It never ceases to amaze me the role that technology plays in education and the acquisition of new skills. For example, yesterday was a snow day, despite the fact that my daughter didn’t have school and I wasn’t teaching in a typical classroom setting there was tons of learning occurring in my house.
While I was lesson planning in Google Drive, creating new ASSISTments for a PD session, and attending 3DGameLab camp on video game design, my 8 year old was asking for more practice work in Khan Academy and learning about computers on Discovery Kids Puterbugs. Even today with a sick day for one of my kiddos I’ll still be working from home and as she feels better I am sure there will be Khan and Puterbugs in her future. Yet, this independent learning and working from home still hasn’t permeated the walls of most educational institutions. The change process in education seems as though it plugs along at such a slow pace that it is always behind the needs of society.
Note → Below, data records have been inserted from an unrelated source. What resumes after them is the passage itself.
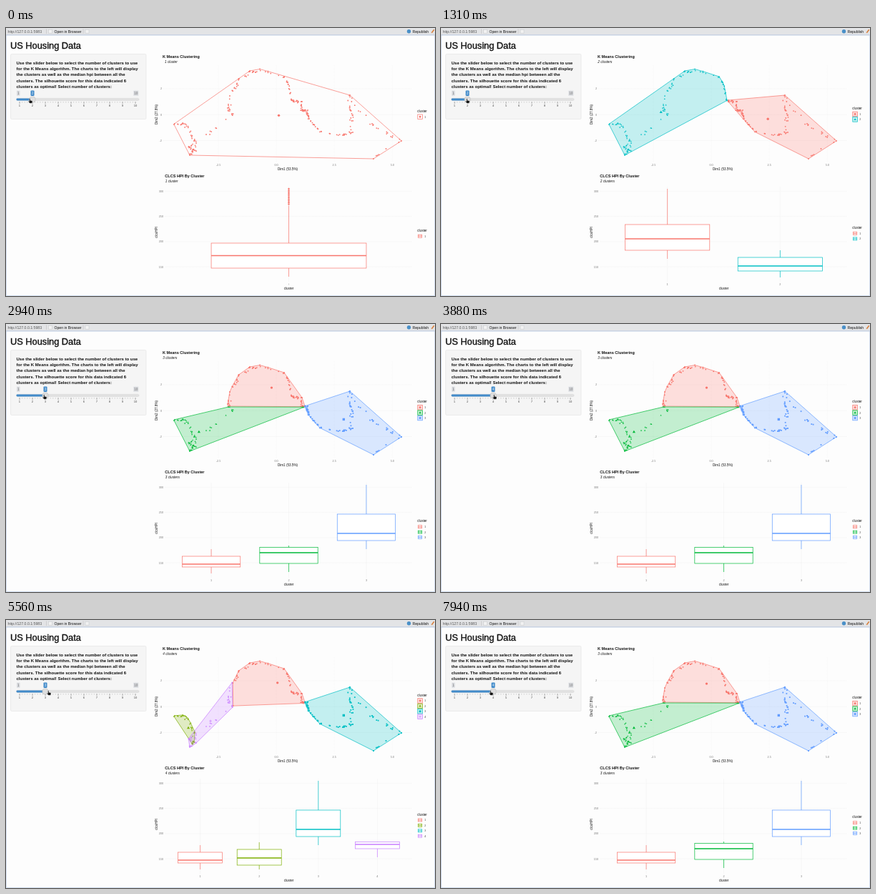
Write an HTML page that moves like this. It is 600 by 375 pixels and loops after 8 s.

```html
<!DOCTYPE html>
<html lang="en">
<head>
<meta charset="utf-8">
<title>US Housing Data</title>
<style>
html, body { margin: 0; width: 100%; height: 100%; overflow: hidden; background: #fdfdfd; }
svg { display: block; width: 100vw; height: 100vh; }
text { font-family: "Liberation Sans", Arial, sans-serif; }
</style>
</head>
<body>
<svg id="stage" viewBox="0 0 600 375"></svg>
<script>
const LOOP = 8000;
const stage = document.getElementById("stage");

function el(parent, tag, attrs = {}, content) {
  const node = document.createElementNS("http://www.w3.org/2000/svg", tag);
  for (const key in attrs) node.setAttribute(key, attrs[key]);
  if (content !== undefined) node.textContent = content;
  return parent.appendChild(node);
}
const text = (parent, x, y, size, content, attrs = {}) =>
  el(parent, "text", { x, y, "font-size": size, fill: "#111", ...attrs }, content);
const rect = (parent, x, y, width, height, fill, attrs = {}) =>
  el(parent, "rect", { x, y, width, height, fill, ...attrs });
const line = (parent, x1, y1, x2, y2, stroke, width = 0.7) =>
  el(parent, "line", { x1, y1, x2, y2, stroke, "stroke-width": width });
const outline = (stroke, width = 0.7) => ({ stroke, "stroke-width": width });
const MID = { "text-anchor": "middle" };
const END = { "text-anchor": "end" };
const BOLD = { "font-weight": "bold" };
const TICK = { fill: "#777" };

// ---- Window bar, heading and panel ----
rect(stage, 0, 0, 600, 375, "#fdfdfd");
rect(stage, 0, 0, 600, 9.5, "#e3e4e6");
line(stage, 0, 9.7, 600, 9.7, "#b4c0d2");
rect(stage, 0.3, 10, 599.4, 364.6, "none", outline("#bfd0e8"));
text(stage, 2.5, 6.6, 5.2, "http://127.0.0.1:5983", { fill: "#555" });
text(stage, 67.5, 6.5, 5.1, "Open in Browser");
text(stage, 568.5, 6.5, 5.1, "Republish");
for (const x of [56.5, 108]) {
  line(stage, x, 1.5, x, 8, "#c4c4c4");
  rect(stage, x + 3, 2.2, 5, 5, "#f2f2f2", outline("#cacccf", 0.6));
}
el(stage, "circle", { cx: 563.5, cy: 4.7, r: 2.7, fill: "#4a90c8" });
line(stage, 598.7, 2.3, 595.3, 6.8, "#d9813f", 1.6);

text(stage, 6, 29.3, 12.8, "US Housing Data", outline("#111", 0.35));
rect(stage, 6.5, 36.5, 189.5, 91, "#f5f5f5", { rx: 1.5, ...outline("#e6e6e6") });
[
  "Use the slider below to select the number of clusters to use",
  "for the K Means algorithm. The charts to the left will display",
  "the clusters as well as the median hpi between all the",
  "clusters. The silhouette score for this data indicated 6",
  "clusters as optimal! Select number of clusters:"
].forEach((row, i) => text(stage, 14.5, 50.6 + i * 8.4, 6, row, BOLD));

// ---- Slider ----
const sliderX = k => 19 + 18 * (k - 1);
function badge(parent, x, width, label, fill, color) {
  rect(parent, x - width / 2, 87.6, width, 7.4, fill, { rx: 1 });
  return text(parent, x, 93.1, 4.6, label, { ...MID, fill: color });
}
badge(stage, 17.2, 4.6, 1, "#dcdee2", "#666");
badge(stage, 181.8, 7.2, 10, "#dcdee2", "#666");
rect(stage, 14.5, 98.4, 171.5, 3, "#e2e2e2", { rx: 1.5, ...outline("#ccc", 0.4) });
for (let i = 0; i <= 45; i++) {
  const major = i % 5 === 0, x = sliderX(1 + i / 5);
  line(stage, x, 103, x, major ? 106 : 104.5, major ? "#555" : "#aaa", 0.5);
  if (major) text(stage, x, 110.2, 4.1, 1 + i / 5, { ...MID, fill: "#444" });
}
const bar = rect(stage, 14.5, 98.4, 20, 3, "#428bca", { rx: 1.3 });
const knob = el(stage, "g");
const knobLabel = badge(knob, 0, 5, "", "#428bca", "#fff");
el(knob, "circle", { cx: 0, cy: 100, r: 4.1, fill: "#dedede", ...outline("#bbb", 0.6) });

// ---- Chart titles and axes ----
const sideLabel = (y, label) =>
  text(stage, 0, 0, 4.6, label, { ...MID, transform: `translate(212.3 ${y}) rotate(-90)` });
text(stage, 219, 42.4, 5.55, "K Means Clustering", BOLD);
text(stage, 222.3, 209, 5.55, "CLCS HPI By Cluster", BOLD);
text(stage, 394, 199.4, 4.6, "Dim1 (53.5%)", MID);
text(stage, 395.5, 365.8, 4.6, "cluster", MID);
sideLabel(121, "Dim2 (27.8%)");
sideLabel(286, "clcsHPI");

const grid = el(stage, "g", { "stroke-dasharray": "1 1" });
function rows(labels, x, top, step) {
  labels.forEach((label, i) => {
    const y = top + step * i;
    line(grid, x, y, 568, y, "#e6e6e6", 0.5);
    text(stage, x - 2, y + 1.4, 3.8, label, { ...END, ...TICK });
  });
}
rows([2, 0, -2], 220, 85, 36.2);
rows([300, 250, 200, 150], 222, 228.3, 35.3);
["-2.5", "0.0", "2.5", "5.0"].forEach((label, i) => {
  const x = 297 + 81.1 * i;
  line(grid, x, 52, x, 188, "#eee", 0.5);
  text(stage, x, 193, 3.8, label, { ...MID, ...TICK });
});

// ---- Scatter data: points strewn along one winding line, pulled slightly inwards ----
const trail = ("235,135 248,134 263,158 261,173 257,178 256,166 280,149 316,121 311,116 310,112 " +
  "313,95 326,71 341,60 355,57.5 389,68 394,76 400,101 402,101 414,103 414,115 422,115 " +
  "424,127 441,145 471,150 485,146 485,122 481,94 512,134 553,158 514,183")
  .split(" ").map(pair => pair.split(",").map(Number));
let seed = 7;
const random = () => (seed = seed * 16807 % 2147483647) / 2147483647;
function strewn() {
  const u = random() ** 1.1 * (trail.length - 1), i = Math.floor(u);
  const pull = random() * 0.04;
  return [0, 1].map(axis => {
    const p = trail[i][axis] + (trail[i + 1][axis] - trail[i][axis]) * (u - i);
    return p + ([385, 135][axis] - p) * pull + (random() - 0.5) * 2.4;
  });
}
const points = [...trail, ...Array.from({ length: 225 }, strewn)];

function convexHull(cloud) {
  const sorted = [...cloud].sort((a, b) => a[0] - b[0] || a[1] - b[1]);
  const chain = list => {
    const hull = [];
    for (const p of list) {
      while (hull.length > 1) {
        const [a, b] = hull.slice(-2);
        if ((b[0] - a[0]) * (p[1] - a[1]) - (b[1] - a[1]) * (p[0] - a[0]) > 0) break;
        hull.pop();
      }
      hull.push(p);
    }
    return hull.slice(0, -1);
  };
  return [...chain(sorted), ...chain(sorted.reverse())];
}
const mean = (cloud, axis) => cloud.reduce((sum, p) => sum + p[axis], 0) / cloud.length;

// ---- Cluster models; boxes hold upper quartile, median and lower quartile ----
const RED = "#f8766d", TEAL = "#00bfc4";
const LOW = [325, 336, 340], HIGH = [266, 293, 303];
const models = [
  { colors: [RED], boxes: [[301, 318.5, 336]], pick: () => 0 },
  { colors: [RED, TEAL], boxes: [[275, 295, 311], [321, 333, 340]], pick: x => x > 401 ? 0 : 1 },
  {
    colors: [RED, "#00ba38", "#619cff"], boxes: [LOW, [312.5, 320, 335], HIGH],
    pick: (x, y) => x > 418 ? 2 : x > 309 && y < 116 ? 0 : 1
  },
  {
    colors: [RED, "#7cae00", TEAL, "#c77cff"], boxes: [LOW, [321, 333, 343], HIGH, [310.5, 314, 320]],
    pick: (x, y) => x > 418 ? 2 : x > 317 ? 0 : x > 264 || (y > 164 && x < 260) ? 3 : 1
  }
];

function marker(parent, kind, x, y, r, color) {
  const d = [
    `M${x - r} ${y}a${r} ${r} 0 1 0 ${2 * r} 0a${r} ${r} 0 1 0 ${-2 * r} 0z`,
    `M${x} ${y - 1.3 * r}l${1.2 * r} ${2.1 * r}h${-2.4 * r}z`,
    `M${x - r} ${y - r}h${2 * r}v${2 * r}h${-2 * r}z`,
    `M${x - r} ${y}h${2 * r}M${x} ${y - r}v${2 * r}`
  ][kind];
  el(parent, "path", { d, fill: color, ...outline(color, kind === 3 ? 0.7 : 0) });
}

function drawBox(parent, x, halfWidth, [q3, median, q1], color) {
  const top = q3 > 305 ? Math.max(310, q3 - 10) : Math.max(225, q3 - 1.5 * (q1 - q3));
  line(parent, x, 222, x, 355, "#f0f0f0", 0.5);
  line(parent, x, top, x, Math.min(349, q1 + 12), color);
  rect(parent, x - halfWidth, q3, 2 * halfWidth, q1 - q3, "#fff", outline(color));
  line(parent, x - halfWidth, median, x + halfWidth, median, color, 1.4);
}

function drawModel({ colors, boxes, pick }) {
  const group = el(stage, "g");
  const k = colors.length, single = k === 1;
  const shade = { "fill-opacity": single ? 0 : 0.23 };
  const subtitle = `${k} cluster${single ? "" : "s"}`;
  text(group, single ? 222 : 219.3, 48.8, 4.7, subtitle, { "font-style": "italic" });
  text(group, 222.8, 215.6, 4.7, subtitle, { "font-style": "italic" });

  const titleY = 120 - 3.75 * k;
  for (const y of [titleY, titleY + 167]) text(group, 575.3, y + 1.5, 4.6, "cluster");

  const spacing = 347 / (k + 0.2);
  colors.forEach((color, i) => {
    const cloud = points.filter(p => pick(...p) === i);
    el(group, "polygon", { points: convexHull(cloud).join(" "), fill: color, ...shade, ...outline(color) });
    for (const [x, y] of cloud) marker(group, i, x, y, 0.9, color);
    marker(group, i, mean(cloud, 0), mean(cloud, 1), 1.7, color);

    const y = titleY + 8 + 7.4 * i, low = y + 167;
    rect(group, 575.8, y - 3.3, 6.6, 6.6, color, { ...shade, ...outline(color) });
    marker(group, i, 579.1, y, 1.4, color);
    rect(group, 576.5, low - 2, 5.2, 4, "#fff", outline(color));
    line(group, 576.5, low, 581.7, low, color, 0.9);
    for (const labelY of [y, low]) text(group, 585.3, labelY + 1.4, 3.8, i + 1, { fill: "#444" });

    const x = 395.5 + spacing * (i - (k - 1) / 2);
    drawBox(group, x, spacing * 0.375, boxes[i], color);
    if (!single) text(group, x, 360, 3.8, i + 1, { ...MID, ...TICK });
  });
  if (single) {
    line(group, 395.5, 357.5, 395.5, 359.5, "#999", 0.5);
    for (let y = 225; y < 248; y += 2.4) marker(group, 0, 395.5, y, 1.2, RED);
  }
  return group;
}
const charts = models.map(drawModel);

// ---- Pointer ----
const hand = el(stage, "path", {
  d: "M-1.5 -3.3q.8-.8 1.4 0v2.4l2.6.6q1 .3.8 1.4l-.6 2.6h-3.6l-2.3-2.9q.3-1 1.7 0z",
  fill: "#111", ...outline("#fff", 0.4)
});

// ---- Motion: the knob snaps to the dragged pointer, the charts follow later ----
const drags = [[0, 37], [1600, 54], [3200, 75], [4850, 60], [7250, 70]];
const DRAG_TIME = 600, CHART_DELAY = 760;

function pointerX(t) {
  return drags.reduce((x, [start, goal]) => {
    const u = Math.min(1, Math.max(0, (t - start) / DRAG_TIME));
    return x + (goal - x) * u * u * (3 - 2 * u);
  }, 34);
}
const sliderValue = t => Math.round((pointerX(t) - 19) / 18) + 1;

function render(now) {
  const t = now % LOOP;
  hand.setAttribute("transform", `translate(${pointerX(t)} 102) scale(.9)`);

  const value = sliderValue(t);
  knob.setAttribute("transform", `translate(${sliderX(value)} 0)`);
  knobLabel.textContent = value;
  bar.setAttribute("width", sliderX(value) - 14.5);

  const shown = t < CHART_DELAY ? 1 : sliderValue(t - CHART_DELAY);
  charts.forEach((chart, i) => chart.setAttribute("display", i + 1 === shown ? "inline" : "none"));
}

const started = performance.now();
function frame() {
  render(performance.now() - started);
  requestAnimationFrame(frame);
}
frame();
</script>
</body>
</html>
```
Maybe it doesn’t need to be a snow day where it counts as a missed day of school. These days could be educational opportunities for digital learning. However, with parts of the country still without internet access, the digital divide impedes this as an option in rural communities. Certainly, this is an option that could be explored more in the future. Think of the financial savings of this day not being added to the end of the year. One less day that the school busses need to run. One less day the lights need to be on in the classroom. Just because we are not in the physical four walls of a brick and mortar school doesn’t means that learning can’t occur. Even at the elementary level this is a possibility with the right supports for teacher professional development and technology resources in place.